The federal Department of Fisheries and Oceans (DFO) has placed a "no fishing for salmon" restriction on the Birkenhead River, lower Lillooet River and Lillooet Lake until Sept. 15, citing low salmon counts last year.
The Squamish-Lillooet Sport Fish Advisory Committee first made the recommendation to the DFO that they place the restriction on the migration route of Birkenhead River Chinook.
The fish travel north from the Fraser River in about January or February and then up through Harrison Lake, the Lillooet River and finally the Birkenhead at any time from about May or June. There they spawn in late August and September.
Figures from the DFO indicate that there were 1,259 Chinook in the Birkenhead in 2006; 1,968 in the river in 2007. Last year showed a sharp drop in the fish count - observers tallied a total 206.
Dave Brown, a Whistler realtor and member of the Squamish-Lillooet Sport Fish Advisory Committee, said the DFO can't risk losing even one Chinook salmon. That means even catch-and-release fishing, normally permitted on the river, should be restricted.
"Simply because they spend so much time in fresh water, you don't want them getting caught and then caught again," he said. "If you were to come up with the ultimate Chinook salmon for a sport fish variety, Birkenhead Chinook are that because they're very aggressive towards flies, lures, anything that you kind of throw at them."
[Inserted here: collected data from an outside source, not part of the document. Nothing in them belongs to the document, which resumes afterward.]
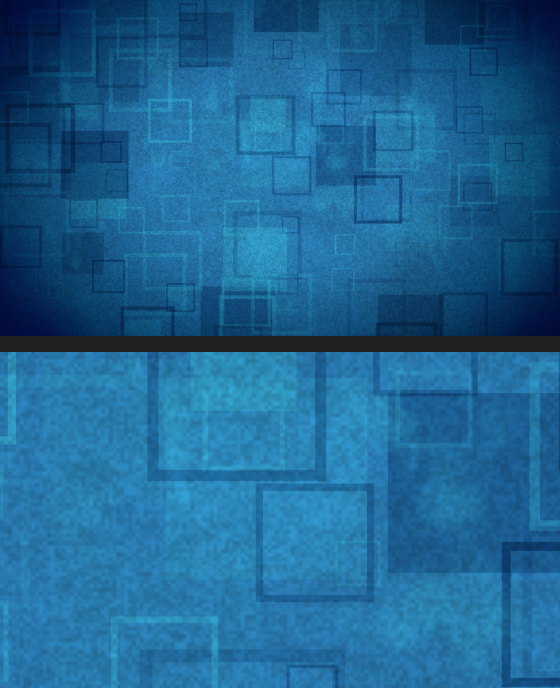
Top: the whole. Bottom: its middle third, enlarged.
This background is drawn by a WebGL 2 fragment shader. Its source:

```glsl
#version 300 es
precision highp float;
// Translucent squares, filled and outlined, scattered over worn blue paper.
// Low-discrepancy points place the squares; layered value noise gives the
// smudges and grain, and a two-stage vignette darkens edges and corners.

uniform vec2 u_resolution;
out vec4 fragColor;

const vec3 BASE = vec3(0.148, 0.445, 0.645);
const vec3 LIGHT = vec3(0.200, 0.660, 0.780);
const vec3 SHADE = vec3(0.480, 0.650, 0.750);       // multiplied in
const vec3 EDGE_TINT = vec3(0.160, 0.520, 0.600);   // multiplied at the sides
const vec3 CORNER_TINT = vec3(0.200, 0.180, 0.560); // multiplied in the corners
const int FILLS = 34;
const int FRAMES = 92;
const vec2 FILL_SIZE = vec2(0.10, 0.22);   // in canvas heights
const vec2 FRAME_SIZE = vec2(0.045, 0.21);
const float BORDER = 0.062;                // share of the frame size
const float GRAIN_SCALE = 260.0;
const float GRAIN_AMOUNT = 0.20;
const float SMUDGE_AMOUNT = 0.38;

float hash(vec2 p) {
    uvec2 q = uvec2(ivec2(floor(p))) * uvec2(1597334673u, 3812015801u);
    uint n = (q.x ^ q.y) * 1597334673u;
    n = (n ^ (n >> 15)) * 2246822519u;
    return float((n ^ (n >> 13)) >> 8) / 16777216.0;
}

float valueNoise(vec2 p) {
    vec2 i = floor(p), f = fract(p);
    f = f * f * (3.0 - 2.0 * f);
    return mix(mix(hash(i), hash(i + vec2(1, 0)), f.x),
               mix(hash(i + vec2(0, 1)), hash(i + vec2(1, 1)), f.x), f.y);
}

float fbm(vec2 p) {
    float sum = 0.0, amp = 0.5;
    for (int i = 0; i < 5; i++) {
        sum += amp * valueNoise(p);
        p = mat2(1.6, 1.2, -1.2, 1.6) * p + 17.0;
        amp *= 0.55;
    }
    return sum / 1.06;
}

// Evenly spread, slightly jittered centre reaching a little past the canvas
vec2 scatter(int i, float seed, float aspect) {
    vec2 r = fract(vec2(0.7549, 0.5698) * float(i) + seed * vec2(0.37, 0.61));
    r += 0.10 * (vec2(hash(vec2(i, seed)), hash(vec2(i, seed + 1.0))) - 0.5);
    return mix(vec2(-0.03), vec2(1.03), r) * vec2(aspect, 1.0);
}

float squareDistance(vec2 p, float halfSize) {
    p = abs(p);
    return max(p.x, p.y) - halfSize;
}

float inside(float d, float aa) {
    return 1.0 - smoothstep(-aa, aa, d);
}

vec3 lay(vec3 col, float cover, bool isDark) {
    return isDark ? col * mix(vec3(1.0), SHADE, cover) : mix(col, LIGHT, cover);
}

void main() {
    vec2 p = gl_FragCoord.xy / u_resolution.y;
    float aspect = u_resolution.x / u_resolution.y;
    float aa = 0.7 / u_resolution.y;
    float smudge = fbm(p * 5.0 + 3.0);
    float wear = 0.65 + 0.7 * smudge;
    vec3 col = BASE;

    // Filled squares
    for (int i = 0; i < FILLS; i++) {
        float size = mix(FILL_SIZE.x, FILL_SIZE.y, hash(vec2(i, 21)));
        float strength = hash(vec2(i, 22));
        bool isDark = hash(vec2(i, 23)) < 0.48;
        float d = squareDistance(p - scatter(i, 3.0, aspect), 0.5 * size);
        strength = isDark ? mix(0.25, 0.90, strength) : mix(0.08, 0.42, strength * strength);
        col = lay(col, inside(d, aa) * strength * wear, isDark);
    }

    // Outlined squares, with borders in proportion to their size
    for (int i = 0; i < FRAMES; i++) {
        float size = mix(FRAME_SIZE.x, FRAME_SIZE.y, pow(hash(vec2(i, 41)), 1.4));
        float strength = hash(vec2(i, 42));
        bool isDark = hash(vec2(i, 43)) < 0.52;
        float d = squareDistance(p - scatter(i, 8.0, aspect), 0.5 * size);
        float ring = inside(d, aa) - inside(d + BORDER * size, aa);
        strength = isDark ? mix(0.25, 0.95, strength) : mix(0.10, 0.50, strength);
        col = lay(col, ring * strength * wear, isDark);
    }

    // Smudges, pale scuffs and fine grain
    float scuff = smoothstep(0.58, 0.82, fbm(p * vec2(13.0, 10.0) + 40.0));
    col = mix(col, LIGHT, 0.30 * scuff);
    float grain = valueNoise(p * GRAIN_SCALE) + 0.5 * valueNoise(p * GRAIN_SCALE * 0.45) - 0.75;
    col *= 1.0 + SMUDGE_AMOUNT * (smudge - 0.5) + GRAIN_AMOUNT * grain;

    // Vignette: teal sides, then navy corners
    vec2 q = (gl_FragCoord.xy / u_resolution * 2.0 - 1.0) * vec2(1.0, 0.82);
    float reach = length(q) + 0.16 * (smudge - 0.5);
    col *= mix(vec3(1.0), EDGE_TINT, smoothstep(0.40, 1.10, reach));
    col *= mix(vec3(1.0), CORNER_TINT, smoothstep(0.88, 1.28, reach));

    fragColor = vec4(clamp(col, 0.0, 1.0), 1.0);
}
```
Though fishing for Chinooks has been restricted, that doesn't mean you're not allowed to sport fish on any of the restricted rivers. You can still fish for species such as trout and Dolly Varden.
"The recommendation could have been to close the river entirely," Brown said. "We felt that that was taking way too many angling opportunities... for trout and Dolly Varden and also bull trout.
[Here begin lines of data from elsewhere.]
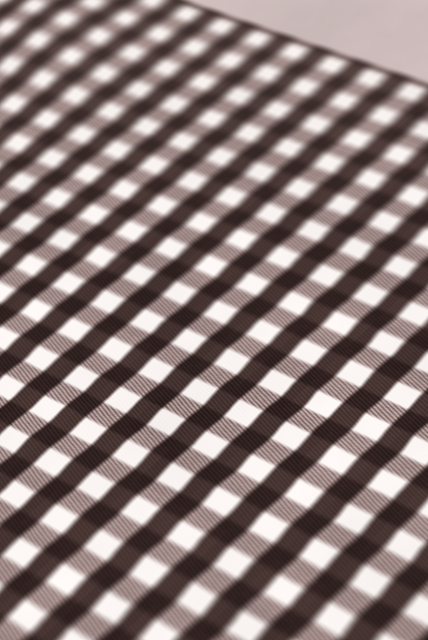
Reproduce this texture procedurally as a Shadertoy shader.

```glsl
#define WHITE vec3(0.985, 0.965, 0.955)
#define GRAY vec3(0.62, 0.535, 0.525)
#define DARK vec3(0.275, 0.205, 0.195)
#define BLACK vec3(0.185, 0.130, 0.125)
#define TABLE vec3(0.800, 0.735, 0.730)
#define CLEAR_HALF vec2(0.262, 0.258)
#define FOCUS_Y 0.95
#define TWILL_FREQ 13.0
#define TWILL_DEPTH 0.13
#define HEM_ROW 12.47

const float TAU = 6.2831853;

// Columns: step along a row, step along a stripe, origin cell
const mat3 CLOTH_TO_VIEW = mat3(
    0.0980, 0.0359, -0.0185,
    0.0873, -0.0622, 0.01305,
    0.410, 1.115, 1.0);

float hash(vec2 p) {
    return fract(sin(dot(p, vec2(127.1, 311.7))) * 43758.5453);
}

// Layered sines, roughly -1 to 1
float waves(vec2 p) {
    float sum = 0.0, amp = 0.5;
    for (int k = 0; k < 4; k++) {
        sum += amp * sin(p.x + 1.7 * sin(p.y)) * cos(0.8 * p.y - 0.6 * p.x);
        p = mat2(1.6, 1.2, -1.2, 1.6) * p + 1.3;
        amp *= 0.55;
    }
    return sum;
}

// Coverage of the dyed bands lying between whole numbers
vec2 dyedBands(vec2 cloth, float blur) {
    vec2 dist = abs(cloth - round(cloth));
    return smoothstep(CLEAR_HALF - blur, CLEAR_HALF + blur, dist);
}

void mainImage(out vec4 fragColor, in vec2 fragCoord) {
    // Canvas width is one unit, y runs downward
    vec2 view = vec2(fragCoord.x, iResolution.y - fragCoord.y) / iResolution.x;

    // Perspective with a slight sag in the far corner
    vec2 sag = (view - vec2(0.08, 0.0)) / 0.21;
    vec2 bent = view + vec2(0.0, 0.034 * exp(-dot(sag, sag)));
    vec3 q = inverse(CLOTH_TO_VIEW) * vec3(bent, 1.0);
    vec2 cloth = q.xy / q.z;

    // Depth of field
    float depth = FOCUS_Y - view.y;
    float defocus = depth > 0.0 ? depth * 0.18 : -depth * 0.13;
    float blur = 0.025 + 8.0 / iResolution.x + defocus;
    float sharp = exp(-defocus * 22.0);

    // Uneven weave along the band edges
    vec2 wobble = 0.020 * vec2(waves(cloth.yx * 2.3), waves(cloth * 1.9 + 4.0));
    wobble.x += 0.015 * sin(TAU * cloth.y);
    vec2 dyed = dyedBands(cloth + wobble, blur);

    // Twill ridges and fine threads
    float ridge = sin(TAU * TWILL_FREQ * (cloth.y + 0.4 * cloth.x)
                + 0.8 * waves(cloth * 5.0));
    float thread = waves(cloth * vec2(23.0, 41.0));
    float twill = sharp * (TWILL_DEPTH * ridge + 0.06 * thread);

    // Check colours, each repeat slightly different
    float tone = hash(round(cloth)) - 0.5;
    vec3 gray = GRAY * (1.0 + 0.06 * tone) + twill;
    vec3 clear = WHITE * (1.0 + 0.015 * tone) + 0.04 * twill;
    vec3 stripe = mix(DARK, BLACK, dyed.y) * (1.0 + 0.12 * tone) + 0.22 * twill;
    vec3 color = mix(mix(clear, gray, dyed.y), stripe, dyed.x);

    // Hazy far side, shaded near side
    float haze = smoothstep(0.7, 0.0, view.y);
    color = mix(color, vec3(0.80, 0.73, 0.72), 0.10 * haze);
    color *= 1.0 + 0.025 * waves(view * 6.0);

    // Dark hem, then the table beyond it
    float hem = smoothstep(0.22, 0.0, abs(cloth.y - HEM_ROW + 0.06));
    color = mix(color, DARK, 0.45 * hem);
    vec3 table = TABLE * (1.0 + 0.035 * waves(view * vec2(9.0, 14.0)));
    color = mix(color, table, smoothstep(-0.15, 0.15, cloth.y - HEM_ROW));

    fragColor = vec4(clamp(color, 0.0, 1.0), 1.0);
}
```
"So there's still angling opportunities for these trout, and there's cutthroat trout as well, so we wanted to make sure these opportunities were available as well."
Though the average fish count in the Birkenhead is around 500, Brown said in a news release that a "dramatic decline in escapement" has precipitated the recommendation to restrict fishing for Chinook.
"We just felt that although the impact is low and the mortality is low on sport fishing, we always want to allow for recreational fishing to take place whenever possible," he said. "This year we just thought it was such low returns that even if we just lost one fish, no one felt that it would be right to be fishing for them during this time."